I’m often scatterbrained and frequently perplexed—but this week, I found myself even more dazed and confused than usual. The dizzying array of holiday events, parties and fundraisers has me in a tizzy and I momentarily lost my way. Naturally, I’m looking to place blame, rather than own up to a lack of focus, so I’ll chalk it up to attending the Delaware Valley Opera’s (DVO, www.delawarevalleyopera.org) magical and enchanting production of Engelbert Humperdinck’s “Hansel and Gretel.” After all, those crazy kids are well known for getting into trouble and losing their way in the woods.
To begin with, I had difficulty deciding where to catch the opera, as it was being performed in a variety of locations. I decided to go with the event gallery at Bethel Woods (www.bethelwoodscenter.org), mostly because I know how to get there. Several of the roles were double-cast, which is great for the performers, but caused a conundrum for me. I wanted to see (and hear) both, but (due to my own double booking) was forced to choose.
Kimberly Feltkamp, Brooke Schooley, Emilie Storrs, Carol Difenbach and Wayne Line vividly brought the Grimm Brothers story to life for a packed (gingerbread) house, and word on the street is that the singers I missed out on—Anna Petrie, Erin Watt and Marka Knight—were delicious as well. I discovered that many of the kids in the audience had arrived early and participated in creating gigantic gingerbread men, which were then incorporated into the set design, surrounding the witch’s enticing, edible abode.
With no clue as to why this particular opera has become a holiday staple, I visited the DVO website and read, “The idea for ‘Hansel and Gretel’ was proposed to Humperdinck by his sister, who approached him about writing music for songs that she had written for her children for Christmas, based on the popular fairy tale... since its earliest performances [the opera] has been associated with Christmas.” Hmmm. I literally learn something new almost every day!
Having perused the schedule for the DVO 2012 season, I’m excited to find that the theme is “Shakespeare Sings,” and looking forward to catching each and every “informance” that the company has waiting in the wings.
Speaking of kids, I made my way (without getting lost) to the George Ross Mackenzie Elementary School in Glen Spey, NY, to bask in the glow of the Eldred Performing Arts Club presentation of Robert Fulghum’s “All I really need to know I learned in Kindergarten,” which was (under the direction of Justin Glodich) funny, moving and inspirational, with music (and a bake sale!) to boot.
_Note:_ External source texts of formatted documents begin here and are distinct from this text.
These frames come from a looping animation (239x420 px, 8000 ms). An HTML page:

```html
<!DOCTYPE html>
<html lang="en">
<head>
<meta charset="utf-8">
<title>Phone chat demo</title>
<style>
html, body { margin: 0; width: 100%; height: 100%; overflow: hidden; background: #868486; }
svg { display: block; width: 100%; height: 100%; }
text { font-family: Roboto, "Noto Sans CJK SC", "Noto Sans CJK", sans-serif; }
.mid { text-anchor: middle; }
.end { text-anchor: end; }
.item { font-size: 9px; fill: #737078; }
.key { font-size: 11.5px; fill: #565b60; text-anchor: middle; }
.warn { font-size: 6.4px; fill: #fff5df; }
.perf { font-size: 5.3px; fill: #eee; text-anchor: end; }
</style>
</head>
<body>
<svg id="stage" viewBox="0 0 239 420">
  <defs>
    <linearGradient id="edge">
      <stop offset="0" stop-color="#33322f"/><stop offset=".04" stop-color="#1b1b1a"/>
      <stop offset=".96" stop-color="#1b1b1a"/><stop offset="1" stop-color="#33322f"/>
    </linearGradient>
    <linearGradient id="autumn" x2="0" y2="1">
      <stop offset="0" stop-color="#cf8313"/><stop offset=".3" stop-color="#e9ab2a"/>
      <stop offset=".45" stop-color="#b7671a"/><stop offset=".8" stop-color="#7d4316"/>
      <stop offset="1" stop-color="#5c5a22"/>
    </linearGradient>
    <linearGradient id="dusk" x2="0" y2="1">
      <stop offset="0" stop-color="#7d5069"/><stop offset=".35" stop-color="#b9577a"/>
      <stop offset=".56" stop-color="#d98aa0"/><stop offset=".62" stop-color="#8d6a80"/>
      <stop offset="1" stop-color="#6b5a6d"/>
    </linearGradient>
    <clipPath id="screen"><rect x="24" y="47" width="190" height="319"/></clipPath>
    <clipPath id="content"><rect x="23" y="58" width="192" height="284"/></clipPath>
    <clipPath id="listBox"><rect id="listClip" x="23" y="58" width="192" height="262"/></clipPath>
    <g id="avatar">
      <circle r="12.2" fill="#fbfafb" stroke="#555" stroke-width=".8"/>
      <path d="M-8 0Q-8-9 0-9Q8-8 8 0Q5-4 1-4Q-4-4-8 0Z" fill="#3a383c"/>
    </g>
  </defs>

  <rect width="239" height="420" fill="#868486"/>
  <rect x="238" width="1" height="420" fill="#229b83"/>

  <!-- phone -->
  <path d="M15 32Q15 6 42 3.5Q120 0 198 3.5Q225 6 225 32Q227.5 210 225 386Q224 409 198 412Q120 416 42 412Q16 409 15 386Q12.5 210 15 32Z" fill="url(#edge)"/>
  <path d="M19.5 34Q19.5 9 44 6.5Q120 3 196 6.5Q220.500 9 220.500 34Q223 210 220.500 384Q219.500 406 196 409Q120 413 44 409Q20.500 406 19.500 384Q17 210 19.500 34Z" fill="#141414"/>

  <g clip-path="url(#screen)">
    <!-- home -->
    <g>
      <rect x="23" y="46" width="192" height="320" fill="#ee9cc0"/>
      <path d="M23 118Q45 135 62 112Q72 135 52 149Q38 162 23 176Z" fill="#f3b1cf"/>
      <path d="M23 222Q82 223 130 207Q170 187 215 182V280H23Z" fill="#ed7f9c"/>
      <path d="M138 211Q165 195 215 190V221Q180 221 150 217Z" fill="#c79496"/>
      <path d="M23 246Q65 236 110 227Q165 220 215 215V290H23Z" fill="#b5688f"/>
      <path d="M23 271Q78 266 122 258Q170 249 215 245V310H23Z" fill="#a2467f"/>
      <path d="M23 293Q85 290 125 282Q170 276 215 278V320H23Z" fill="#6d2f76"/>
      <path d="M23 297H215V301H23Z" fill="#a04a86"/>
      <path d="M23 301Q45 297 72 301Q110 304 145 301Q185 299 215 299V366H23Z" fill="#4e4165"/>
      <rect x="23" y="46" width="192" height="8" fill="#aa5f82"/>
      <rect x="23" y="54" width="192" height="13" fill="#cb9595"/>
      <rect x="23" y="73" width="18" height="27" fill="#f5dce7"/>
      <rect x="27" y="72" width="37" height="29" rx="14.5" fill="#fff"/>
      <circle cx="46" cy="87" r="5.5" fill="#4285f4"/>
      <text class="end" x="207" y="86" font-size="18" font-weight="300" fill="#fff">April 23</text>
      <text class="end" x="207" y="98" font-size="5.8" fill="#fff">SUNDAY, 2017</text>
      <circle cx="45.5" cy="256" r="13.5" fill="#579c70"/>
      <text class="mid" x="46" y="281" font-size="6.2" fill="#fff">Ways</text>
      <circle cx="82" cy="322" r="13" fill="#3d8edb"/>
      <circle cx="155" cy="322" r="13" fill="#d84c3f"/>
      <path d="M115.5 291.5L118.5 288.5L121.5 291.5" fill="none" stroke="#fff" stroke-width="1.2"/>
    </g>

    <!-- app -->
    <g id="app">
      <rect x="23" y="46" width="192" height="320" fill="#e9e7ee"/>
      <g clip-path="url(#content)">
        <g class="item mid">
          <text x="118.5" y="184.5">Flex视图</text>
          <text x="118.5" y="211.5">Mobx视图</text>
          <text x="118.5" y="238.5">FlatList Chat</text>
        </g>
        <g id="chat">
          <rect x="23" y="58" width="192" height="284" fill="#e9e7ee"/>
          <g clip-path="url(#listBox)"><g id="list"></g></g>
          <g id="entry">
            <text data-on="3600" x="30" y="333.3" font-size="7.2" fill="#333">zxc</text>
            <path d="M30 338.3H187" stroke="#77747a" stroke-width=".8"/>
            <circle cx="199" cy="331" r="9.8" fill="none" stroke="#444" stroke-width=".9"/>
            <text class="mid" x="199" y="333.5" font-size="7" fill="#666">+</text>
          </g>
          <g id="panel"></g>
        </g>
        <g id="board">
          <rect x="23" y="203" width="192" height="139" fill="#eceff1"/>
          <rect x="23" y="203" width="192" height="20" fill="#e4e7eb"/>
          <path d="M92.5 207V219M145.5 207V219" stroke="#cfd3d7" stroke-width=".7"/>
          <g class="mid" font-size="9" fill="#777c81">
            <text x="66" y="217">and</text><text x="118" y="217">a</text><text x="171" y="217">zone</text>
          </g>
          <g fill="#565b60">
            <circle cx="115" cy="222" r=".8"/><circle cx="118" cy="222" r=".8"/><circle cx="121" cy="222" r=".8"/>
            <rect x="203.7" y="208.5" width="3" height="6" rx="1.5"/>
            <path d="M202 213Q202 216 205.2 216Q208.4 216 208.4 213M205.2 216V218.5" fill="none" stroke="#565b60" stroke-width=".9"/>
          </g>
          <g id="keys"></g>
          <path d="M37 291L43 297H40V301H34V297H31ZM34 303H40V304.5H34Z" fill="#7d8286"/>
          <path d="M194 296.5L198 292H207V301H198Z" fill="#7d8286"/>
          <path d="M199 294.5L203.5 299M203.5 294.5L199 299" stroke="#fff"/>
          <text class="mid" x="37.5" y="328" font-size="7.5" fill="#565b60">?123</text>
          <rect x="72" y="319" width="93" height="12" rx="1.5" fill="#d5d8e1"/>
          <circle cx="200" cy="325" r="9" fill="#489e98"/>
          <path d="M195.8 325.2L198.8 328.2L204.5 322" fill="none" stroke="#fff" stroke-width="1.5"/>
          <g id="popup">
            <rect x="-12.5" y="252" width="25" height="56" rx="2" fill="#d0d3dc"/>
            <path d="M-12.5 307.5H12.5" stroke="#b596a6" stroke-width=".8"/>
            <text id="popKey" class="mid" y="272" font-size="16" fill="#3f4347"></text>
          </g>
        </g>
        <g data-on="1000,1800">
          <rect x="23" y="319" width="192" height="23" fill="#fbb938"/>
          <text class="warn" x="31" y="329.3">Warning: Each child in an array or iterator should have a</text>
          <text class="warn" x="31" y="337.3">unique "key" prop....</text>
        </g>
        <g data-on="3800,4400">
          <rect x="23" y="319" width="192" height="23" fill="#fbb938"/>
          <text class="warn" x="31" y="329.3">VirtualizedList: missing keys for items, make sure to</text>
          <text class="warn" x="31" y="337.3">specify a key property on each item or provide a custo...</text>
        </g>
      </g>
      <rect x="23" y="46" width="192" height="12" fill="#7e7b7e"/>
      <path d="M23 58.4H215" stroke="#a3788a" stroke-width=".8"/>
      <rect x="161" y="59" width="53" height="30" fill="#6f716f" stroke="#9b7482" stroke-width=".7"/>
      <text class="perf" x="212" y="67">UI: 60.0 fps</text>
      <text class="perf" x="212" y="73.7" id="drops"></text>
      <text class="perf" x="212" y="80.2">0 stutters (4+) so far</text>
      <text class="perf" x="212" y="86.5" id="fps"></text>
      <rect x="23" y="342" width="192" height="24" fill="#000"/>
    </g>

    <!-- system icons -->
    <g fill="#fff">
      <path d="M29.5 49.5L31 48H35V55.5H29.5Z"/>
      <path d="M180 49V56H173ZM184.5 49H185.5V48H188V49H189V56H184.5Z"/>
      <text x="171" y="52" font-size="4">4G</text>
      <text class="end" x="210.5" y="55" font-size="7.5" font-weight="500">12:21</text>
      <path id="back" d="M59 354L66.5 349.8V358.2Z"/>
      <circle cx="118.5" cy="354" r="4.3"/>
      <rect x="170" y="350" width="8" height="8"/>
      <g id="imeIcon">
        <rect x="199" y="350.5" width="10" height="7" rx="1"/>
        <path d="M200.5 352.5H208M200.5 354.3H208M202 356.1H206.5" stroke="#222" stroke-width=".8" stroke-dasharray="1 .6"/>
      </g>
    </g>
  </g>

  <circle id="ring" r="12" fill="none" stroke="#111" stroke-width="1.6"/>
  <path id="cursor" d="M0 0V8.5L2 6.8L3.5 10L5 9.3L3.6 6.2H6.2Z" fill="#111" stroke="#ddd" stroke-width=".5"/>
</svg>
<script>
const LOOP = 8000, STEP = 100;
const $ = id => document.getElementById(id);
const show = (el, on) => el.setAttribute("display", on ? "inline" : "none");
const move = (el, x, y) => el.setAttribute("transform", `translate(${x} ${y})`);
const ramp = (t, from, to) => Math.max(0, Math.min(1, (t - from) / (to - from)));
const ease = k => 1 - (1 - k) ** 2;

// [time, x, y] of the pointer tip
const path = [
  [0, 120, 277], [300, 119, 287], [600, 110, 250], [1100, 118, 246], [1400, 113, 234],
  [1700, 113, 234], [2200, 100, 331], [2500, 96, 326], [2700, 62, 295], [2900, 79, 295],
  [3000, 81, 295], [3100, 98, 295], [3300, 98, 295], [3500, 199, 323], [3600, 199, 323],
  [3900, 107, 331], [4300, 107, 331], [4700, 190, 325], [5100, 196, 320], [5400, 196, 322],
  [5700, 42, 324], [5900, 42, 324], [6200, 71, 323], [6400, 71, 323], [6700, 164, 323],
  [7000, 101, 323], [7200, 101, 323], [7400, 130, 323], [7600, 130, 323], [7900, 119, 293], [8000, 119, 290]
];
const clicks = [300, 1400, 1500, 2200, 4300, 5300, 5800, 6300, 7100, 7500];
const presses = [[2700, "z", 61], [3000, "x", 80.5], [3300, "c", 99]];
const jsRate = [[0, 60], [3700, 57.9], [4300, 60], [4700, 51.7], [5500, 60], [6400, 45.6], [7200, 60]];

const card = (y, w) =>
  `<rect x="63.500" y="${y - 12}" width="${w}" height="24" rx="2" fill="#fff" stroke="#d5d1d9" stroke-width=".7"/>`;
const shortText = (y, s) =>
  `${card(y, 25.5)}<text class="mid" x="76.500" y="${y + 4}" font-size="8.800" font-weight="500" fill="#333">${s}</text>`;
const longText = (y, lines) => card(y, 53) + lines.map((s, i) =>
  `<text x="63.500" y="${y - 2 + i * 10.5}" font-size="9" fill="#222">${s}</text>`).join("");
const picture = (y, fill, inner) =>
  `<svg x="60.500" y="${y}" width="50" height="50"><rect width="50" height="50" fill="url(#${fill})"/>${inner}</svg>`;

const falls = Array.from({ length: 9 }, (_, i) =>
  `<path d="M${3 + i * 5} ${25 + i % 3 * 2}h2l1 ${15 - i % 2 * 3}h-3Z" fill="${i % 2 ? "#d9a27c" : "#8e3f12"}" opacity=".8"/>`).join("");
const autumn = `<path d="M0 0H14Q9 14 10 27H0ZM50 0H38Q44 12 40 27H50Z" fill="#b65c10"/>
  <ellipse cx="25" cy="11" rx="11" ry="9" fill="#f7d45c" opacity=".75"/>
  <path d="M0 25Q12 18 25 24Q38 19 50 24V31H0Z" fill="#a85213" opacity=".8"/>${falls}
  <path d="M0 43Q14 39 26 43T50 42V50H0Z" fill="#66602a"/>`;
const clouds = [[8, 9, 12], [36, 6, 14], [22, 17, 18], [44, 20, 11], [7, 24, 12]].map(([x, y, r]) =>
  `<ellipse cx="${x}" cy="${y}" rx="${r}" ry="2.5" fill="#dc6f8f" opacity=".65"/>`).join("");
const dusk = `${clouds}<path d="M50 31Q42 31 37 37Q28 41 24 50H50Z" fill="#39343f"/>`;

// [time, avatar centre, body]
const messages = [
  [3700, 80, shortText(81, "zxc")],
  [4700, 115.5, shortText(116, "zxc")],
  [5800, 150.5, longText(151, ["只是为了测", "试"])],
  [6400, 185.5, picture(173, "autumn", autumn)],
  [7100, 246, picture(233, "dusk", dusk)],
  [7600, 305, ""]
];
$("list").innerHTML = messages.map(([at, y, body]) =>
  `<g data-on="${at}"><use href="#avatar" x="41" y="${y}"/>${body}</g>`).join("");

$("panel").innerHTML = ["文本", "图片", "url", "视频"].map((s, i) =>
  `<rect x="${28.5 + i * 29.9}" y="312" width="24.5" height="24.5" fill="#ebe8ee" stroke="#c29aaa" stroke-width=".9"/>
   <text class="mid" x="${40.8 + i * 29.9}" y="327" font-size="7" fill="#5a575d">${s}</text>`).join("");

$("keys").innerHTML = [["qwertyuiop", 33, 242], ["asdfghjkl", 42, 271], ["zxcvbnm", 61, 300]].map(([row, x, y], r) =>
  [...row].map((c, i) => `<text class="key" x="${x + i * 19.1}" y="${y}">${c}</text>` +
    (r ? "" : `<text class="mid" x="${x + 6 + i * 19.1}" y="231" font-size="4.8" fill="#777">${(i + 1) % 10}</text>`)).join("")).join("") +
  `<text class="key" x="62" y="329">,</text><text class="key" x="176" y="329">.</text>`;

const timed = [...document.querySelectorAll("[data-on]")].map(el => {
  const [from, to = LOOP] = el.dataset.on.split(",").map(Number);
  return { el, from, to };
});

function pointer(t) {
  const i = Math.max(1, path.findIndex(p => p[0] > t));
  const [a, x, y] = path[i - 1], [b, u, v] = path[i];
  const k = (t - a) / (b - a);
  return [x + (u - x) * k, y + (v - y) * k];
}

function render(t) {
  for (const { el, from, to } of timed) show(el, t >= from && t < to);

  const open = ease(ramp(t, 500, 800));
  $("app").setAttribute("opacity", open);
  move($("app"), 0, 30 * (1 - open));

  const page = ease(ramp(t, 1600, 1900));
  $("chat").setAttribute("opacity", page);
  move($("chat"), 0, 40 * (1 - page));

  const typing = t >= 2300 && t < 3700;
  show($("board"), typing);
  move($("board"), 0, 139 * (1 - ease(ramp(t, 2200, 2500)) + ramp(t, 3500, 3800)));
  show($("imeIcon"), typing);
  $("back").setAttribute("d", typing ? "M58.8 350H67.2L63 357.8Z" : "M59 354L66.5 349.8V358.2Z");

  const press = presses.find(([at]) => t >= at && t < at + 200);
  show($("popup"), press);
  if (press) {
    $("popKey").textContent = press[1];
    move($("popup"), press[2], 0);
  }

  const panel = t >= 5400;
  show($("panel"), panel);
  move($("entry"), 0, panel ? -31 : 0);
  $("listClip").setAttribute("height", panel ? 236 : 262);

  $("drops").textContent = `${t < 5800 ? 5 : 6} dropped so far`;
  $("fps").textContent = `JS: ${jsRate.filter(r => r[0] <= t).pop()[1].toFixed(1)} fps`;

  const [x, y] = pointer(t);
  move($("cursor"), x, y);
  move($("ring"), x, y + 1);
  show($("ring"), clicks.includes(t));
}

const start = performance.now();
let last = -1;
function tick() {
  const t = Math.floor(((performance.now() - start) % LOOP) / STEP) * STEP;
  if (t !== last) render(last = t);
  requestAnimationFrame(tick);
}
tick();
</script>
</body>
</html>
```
The entire cast (I counted over 20), and two acts chock-full of anecdotal stories and songs, brought the audience to their feet and (as usual) I cried a little bit.
The students and faculty involved were (IMHO) incredible and I gathered my (dim) wits, wiped my tears and checked the map for directions to the labyrinthian Villa Roma Resort (www.villaroma.com) in Callicoon. I believe that I coined the phrase “All roads lead to the Villa Roma” and yet... I almost always lose my way, regardless of the barrage of arrows pointing me in the right direction. The second annual Holiday Shopping Bazaar was in full swing with more than 50 vendors, scores of sponsors, promoters and supporters, and after a series of wrong turns (my fault, not theirs) I spent several hours on the convention floor, drooling over the sale of antiques, fine art, jewelry and holiday treats that helped serve as a benefit for local food pantries in Orange, Sullivan, Wayne and Pike counties.
Still dazed from the abundance of holiday spirit, I recycled my useless GPS and relied on memory (uh oh) to direct me toward the spirits created locally by the Catskill Distilling Company (www.catskilldistilling.com), and joined Jill Padua and friends as they welcomed singer/songwriter Patrick Fitzsimmons (www.patrickfitzsim mons.net) along with local folk singer Mike Jung, both of whom entertained the crowd as part of the (always-a-good-time) Riverfolk Concert Series (jillskitchen.com/riverfolk).
Fitzsimmons’ beautiful voice, charming demeanor and musical panache complemented Jung’s homespun style and the evening left me less confused than usual, since the message both performers spread was clear and the crowd left with an abundance of seasonal good cheer. I headed out with (amazing) grace intact, and rather than feeling lost, found my way home, guided by the full moon and reasonable assurance that I still know the way. I doubt that I’ll be slowing down until after the first of the year, so if you spy me wandering aimlessly in the woods, please, mock if you must, but point me in the right direction while I continue to blame my ditsy behavior on the holidaze!